Written by the dynamic team of Peter Craig (“The Town,” “The Hunger Games: Mockingjay” chapters, and the upcoming “Bad Boys 3”) and Andrea Berloff (“Straight Outta Compton”), “Blood Father” feels like it could have been made in the late-1980s/early-1990s and fit right in.  Riffing on nostalgia works when composed correctly.  The deadpan humor, gun play, traditional stunt work, lightly varnished villain threats, predictable plot turns, and scant investment in character development are knowingly dated and intentionally crafted.  In this day and age, that counts as a love letter rather than an imitation knock-off to the action genre of that era. 

Contrary to initial public bias, Mel Gibson is not the root of a single of this film’s sometimes messy problems.  It’s everyone else.  Erin Moriarty overplays the “Come on, dad” grating Millennial tone and is over-matched to portray a compelling target worthy of rescue or protection.  Diego Luna is a talented actor with layers to give being reduced to a one-note and intentionally absent villain role, lessening his potential.  Michael Parks gets some nice speechifying time to verbally spar with Gibson, but the impact of their confrontations comes and goes without real risk.  It is certainly nice to see supporting players like William H. Macy and “Me and Earl and the Dying Girl” star Thomas Mann.  However, they too are given precious little of consequence to do.  More work was needed to flesh out better connectivity.

Meanwhile, the star of the show steals and saves the show, just as he should.  This is the grizzled and ballsy Mel Gibson we have missed for far too long while occupying a place on the “persona non grata” list in Tinseltown.  Those who can separate the man from the acting and ignore the tabloids, as we often do with fellow off-screen lightning rods like Sean Penn and Tom Cruise, will be a treated to all of the qualities we missed from his hey-day.  Mel can still deliver rapid fire quips and comebacks of dark humor one second and punch someone’s lights out the next with the temperature of burning sun.  Cue the “you still got it” chants, turn back the clock, and begin your hero worship.

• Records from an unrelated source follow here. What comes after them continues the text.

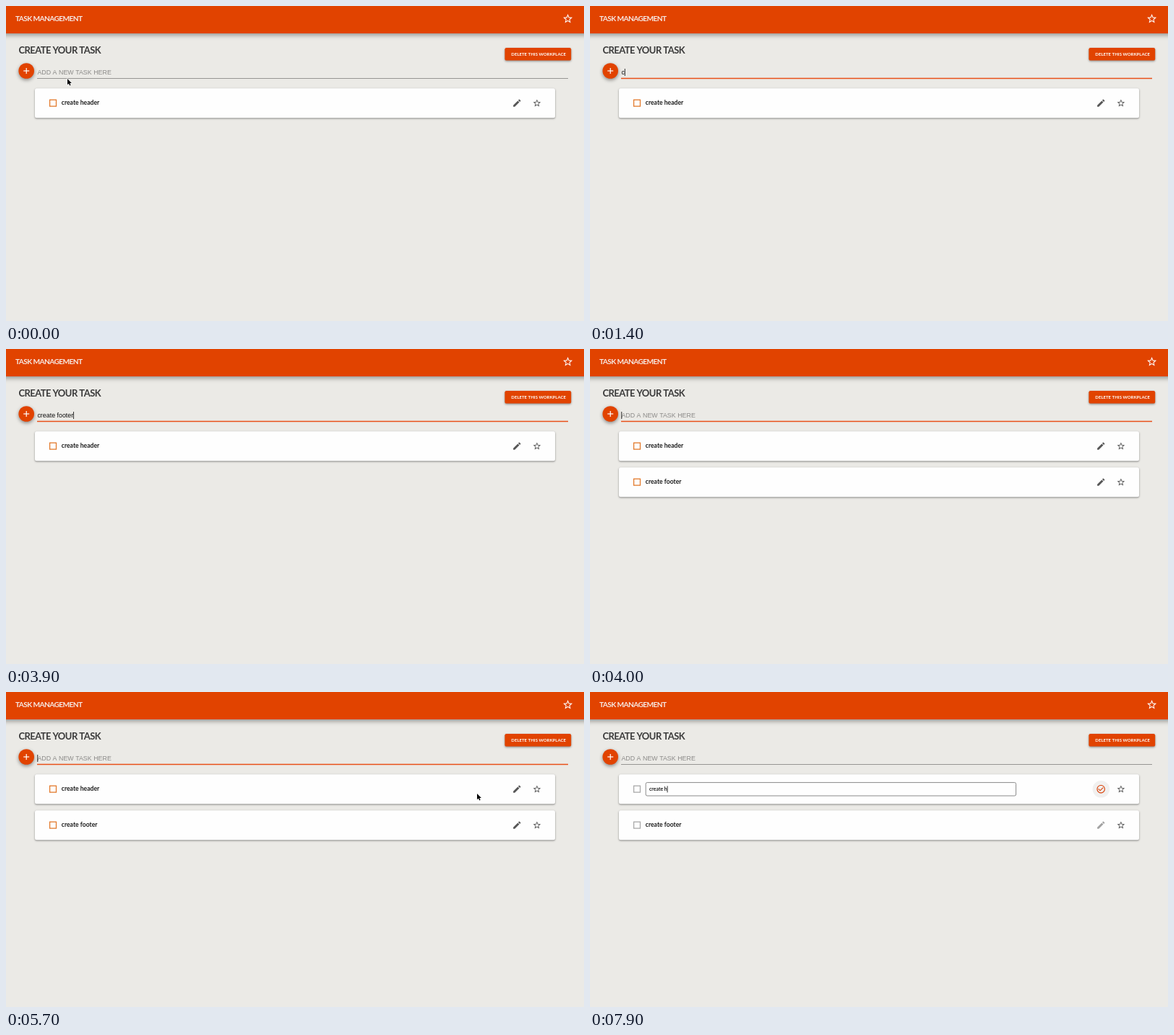
These frames come from a looping animation (800x437 px, 8000 ms). An HTML page with a canvas:

```html
<!DOCTYPE html>
<html lang="en">
<head>
<meta charset="utf-8">
<title>Task management</title>
<style>
  html, body { margin: 0; width: 100%; height: 100%; overflow: hidden; background: #ebeae6; }
  canvas { display: block; width: 800px; height: 437px; }
</style>
</head>
<body>
<canvas id="stage"></canvas>
<script>
const W = 800, H = 437, LOOP = 8000, STEP = 100;
const ORANGE = '#e14300', BG = '#ebeae6', INK = '#1c1c1c';
const LATO = 'Lato, sans-serif', ARIAL = '"Liberation Sans", Arial, sans-serif';

const canvas = document.getElementById('stage');
const ctx = canvas.getContext('2d');
const ratio = window.devicePixelRatio || 1;
canvas.width = W * ratio;
canvas.height = H * ratio;

// Icons on a 24 unit grid
const ICON = {
  star: new Path2D('M22 9.24l-7.19-.62L12 2 9.19 8.63 2 9.24l5.46 4.73L5.82 21 12 17.27 18.18 21l-1.63-7.03L22 9.24zM12 15.4l-3.76 2.27 1-4.28-3.32-2.88 4.38-.38L12 6.1l1.71 4.04 4.38.38-3.32 2.88 1 4.28L12 15.4z'),
  pencil: new Path2D('M3 17.25V21h3.75L17.81 9.94l-3.75-3.75L3 17.25zM20.71 7.04a1 1 0 0 0 0-1.41l-2.34-2.34a1 1 0 0 0-1.41 0l-1.83 1.83 3.75 3.75 1.83-1.83z'),
  check: new Path2D('M16.59 7.58L10 14.17l-3.59-3.58L5 12l5 5 8-8zM12 2C6.48 2 2 6.48 2 12s4.48 10 10 10 10-4.48 10-10S17.52 2 12 2zm0 18c-4.42 0-8-3.58-8-8s3.58-8 8-8 8 3.58 8 8-3.58 8-8 8z')
};
const ARROW = new Path2D('M0 0V8.2L1.9 6.5 3.2 9.4 4.6 8.8 3.3 6H5.9Z');
const HAND = new Path2D('M1.2 1C1.2-.2 2.8-.2 2.8 1V4L6 4.6Q7.4 5 7.2 6.6L6.5 10H2.4L-.3 6.6C-.7 5.8.2 5.2 1.2 6.1Z');

// Typing: [time, text]
const NEW_TASK = [[1400, 'c'], [1500, 'cr'], [1700, 'cre'], [1900, 'crea'], [2300, 'creat'],
  [2500, 'create'], [2700, 'create '], [2900, 'create f'], [3200, 'create fo'], [3300, 'create foo'],
  [3500, 'create foot'], [3600, 'create foote'], [3700, 'create footer']];
const ERASE = [7200, 7400, 7500, 7700, 7900];
const FOCUS = 500, ADD = 4000, BLUR = 6440, EDIT = 6600;

// Pointer path: [time, x, y]
const POINTER = [[0, 85, 101], [300, 85, 92], [4400, 85, 92], [5300, 486, 105],
  [5700, 652, 141], [5900, 652, 141], [6400, 704, 133], [8000, 704, 133]];

const clamp = v => Math.max(0, Math.min(1, v));
const easeOut = v => 1 - Math.pow(1 - clamp(v), 3);
const blinkOn = since => since >= 0 && since % 1000 < 500;

function text(str, x, y, font, color, spacing = 0) {
  ctx.font = font;
  ctx.fillStyle = color;
  ctx.letterSpacing = spacing + 'px';
  ctx.fillText(str, x, y);
  return x + ctx.measureText(str).width;
}

function rect(x, y, w, h, color) {
  ctx.fillStyle = color;
  ctx.fillRect(x, y, w, h);
}

function shadowed(blur, dy, alpha, draw) {
  ctx.save();
  ctx.shadowColor = `rgba(0,0,0,${alpha})`;
  ctx.shadowBlur = blur * ratio;
  ctx.shadowOffsetY = dy * ratio;
  draw();
  ctx.restore();
}

function panel(x, y, w, h, r, fill) {
  ctx.beginPath();
  ctx.roundRect(x, y, w, h, r);
  ctx.fillStyle = fill;
  ctx.fill();
}

function disc(x, y, r, fill) {
  ctx.beginPath();
  ctx.arc(x, y, r, 0, 7);
  ctx.fillStyle = fill;
  ctx.fill();
}

function icon(name, cx, cy, size, color) {
  const s = size / 24;
  ctx.save();
  ctx.translate(cx - size / 2, cy - size / 2);
  ctx.scale(s, s);
  ctx.fillStyle = color;
  ctx.fill(ICON[name], 'evenodd');
  ctx.restore();
}

function caret(x, y, h) {
  rect(x, y, 0.8, h, '#000');
}

function pointerAt(t) {
  const i = Math.max(1, POINTER.findIndex(p => p[0] > t));
  const [t0, x0, y0] = POINTER[i - 1], [t1, x1, y1] = POINTER[i];
  const k = clamp((t - t0) / (t1 - t0));
  return { x: x0 + (x1 - x0) * k, y: y0 + (y1 - y0) * k };
}

function header() {
  shadowed(7, 2, 0.42, () => rect(-10, -10, W + 20, 48, ORANGE));
  text('TASK MANAGEMENT', 13, 21.2, `bold 10.2px ${LATO}`, '#f6e9e3', -0.6);
  icon('star', 777.6, 17.6, 15.6, '#fff');
  text('CREATE YOUR TASK', 17.4, 66.3, `bold 13px ${LATO}`, '#3b3b3b', -0.55);
  shadowed(3, 1.2, 0.4, () => panel(690.4, 58, 91.8, 17.6, 2.2, ORANGE));
  text('DELETE THIS WORKPLACE', 699.3, 69, `bold 6.05px ${LATO}`, '#fff');
}

function inputRow(t, hover) {
  shadowed(5, 2, 0.42, () => disc(28.2, 90, 10.8, ORANGE));
  rect(24.2, 89.4, 8, 1.2, '#fff');
  rect(27.6, 86, 1.2, 8, '#fff');

  if (hover && t < FOCUS) rect(43, 99.8, 735, 1.2, '#2b2b2b');
  else rect(43, 100, 735, 1, '#969593');
  const open = t < BLUR ? easeOut((t - FOCUS) / 200) : 1 - easeOut((t - BLUR) / 700);
  const scale = t > BLUR + 200 ? 0 : open;
  if (scale > 0) rect(410.5 - 367.5 * scale, 99.7, 735 * scale, 1.5, '#e8501a');

  const typed = t < ADD ? NEW_TASK.filter(k => k[0] <= t) : [];
  const value = typed.length ? typed[typed.length - 1][1] : '';
  const font = `8.9px ${ARIAL}`;
  let end = 43.4;
  if (value) end = text(value, end, 95, font, '#111');
  else text('ADD A NEW TASK HERE', end, 95, font, '#8b8a88');

  const last = t >= ADD ? 3700 : typed.length ? typed[typed.length - 1][0] : 600;
  if (t < BLUR && blinkOn(t - last)) caret(end, 87, 10);
}

function card(y, label, editing, edited, hover, t) {
  const mid = y + 20.6;
  shadowed(2.5, 1, 0.45, () => panel(40, y, 720, 41, 2.5, '#fefefe'));
  ctx.lineWidth = 1.3;
  ctx.strokeStyle = editing ? '#a9a9a9' : '#e27a2c';
  ctx.strokeRect(60.6, mid - 4.6, 8.9, 8.9);

  if (hover) disc(707.4, mid, 11.8, '#f1f0ef');
  if (edited) {
    ctx.beginPath();
    ctx.roundRect(77.2, y + 11.4, 512.4, 18.4, 2);
    ctx.lineWidth = 1;
    ctx.strokeStyle = '#8a8a8a';
    ctx.stroke();
    const gone = ERASE.filter(k => k <= t);
    const end = text(label.slice(0, label.length - gone.length), 82, y + 23, `bold 6.9px ${LATO}`, INK);
    if (blinkOn(t - (gone.length ? gone[gone.length - 1] : EDIT))) caret(end, y + 16.2, 9);
    icon('check', 707.2, mid - 0.1, 13.8, '#d9430a');
  } else {
    text(label, 76.8, y + 23, `bold 8.6px ${LATO}`, INK);
    icon('pencil', 707.2, mid - 0.1, 13.6, editing ? '#a2a2a2' : '#565656');
  }
  icon('star', 734.9, mid - 0.1, 12.6, '#4c4c4c');
}

function pointer(t, p, overInput, overPencil) {
  if ((t >= 1400 && t < 4500) || t >= ERASE[0]) return;
  ctx.save();
  ctx.translate(p.x, p.y);
  ctx.lineJoin = 'round';
  if (overInput) {
    rect(-0.4, -4.5, 0.9, 9, '#222');
    rect(-1.8, -5, 3.6, 0.8, '#222');
    rect(-1.8, 4.2, 3.6, 0.8, '#222');
  } else {
    const shape = overPencil ? HAND : ARROW;
    ctx.lineWidth = overPencil ? 0.9 : 1.2;
    ctx.strokeStyle = overPencil ? '#111' : '#fff';
    ctx.fillStyle = overPencil ? '#fff' : '#000';
    ctx.stroke(shape);
    ctx.fill(shape);
  }
  ctx.restore();
}

function draw(t) {
  ctx.setTransform(ratio, 0, 0, ratio, 0, 0);
  rect(0, 0, W, H, BG);
  const p = pointerAt(t);
  const overInput = p.y > 83 && p.y < 100;
  const overPencil = Math.hypot(p.x - 707, p.y - 135) < 12;
  const editing = t >= EDIT;
  header();
  inputRow(t, overInput);
  card(114.2, 'create header', editing, editing, overPencil, t);
  if (t >= ADD) card(164.2, 'create footer', editing, false, false, t);
  pointer(t, p, overInput, overPencil);
}

const start = performance.now();
function tick() {
  const t = (performance.now() - start) % LOOP;
  draw(Math.floor(t / STEP) * STEP);
  requestAnimationFrame(tick);
}
tick();
</script>
</body>
</html>
```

LESSON #1: FIND A BETTER NETWORK OF FRIENDS AND ALLIES—Lydia gets mixed up with the wrong crowd and has no one to blame but herself for the people she associates with.   Her dad, however, has a core support group of fellow ex-cons that still keep their firearms, old heavies that owe him favors, and highly-placed crime friends who are still instead prison.  Through zero social media, John Link makes your LinkedIn page looks like crap when push comes to shove.  

LESSON #2: DON’T F—K WITH A MAN’S DAUGHTER—In the eight years since 2008, are there still people and bad buys that have not seen “Taken” or its sequels?  Come on cartel minions, sicarios, and bosses, you know who’s bound to come looking for his little girl.  Don’t piss a dad off.  That “dad bod” and unkempt beard masks a sleeping lion underneath.   

LESSON #3: DON’T F—K WITH A MAN’S DAUGHTER WHEN THAT MAN IS PLAYED BY MEL GIBSON— At now 60 years old and embracing the gray hair, Mel Gibson looks like he could still play aged versions of Max Rockatansky, Martin Riggs, and William Wallace with no lost edge underneath a few more grains and folds of leather on the outside.  Mel Gibson was “zero f—ks given” before it was a meme and Urban Dictionary entry.  Leave his people alone.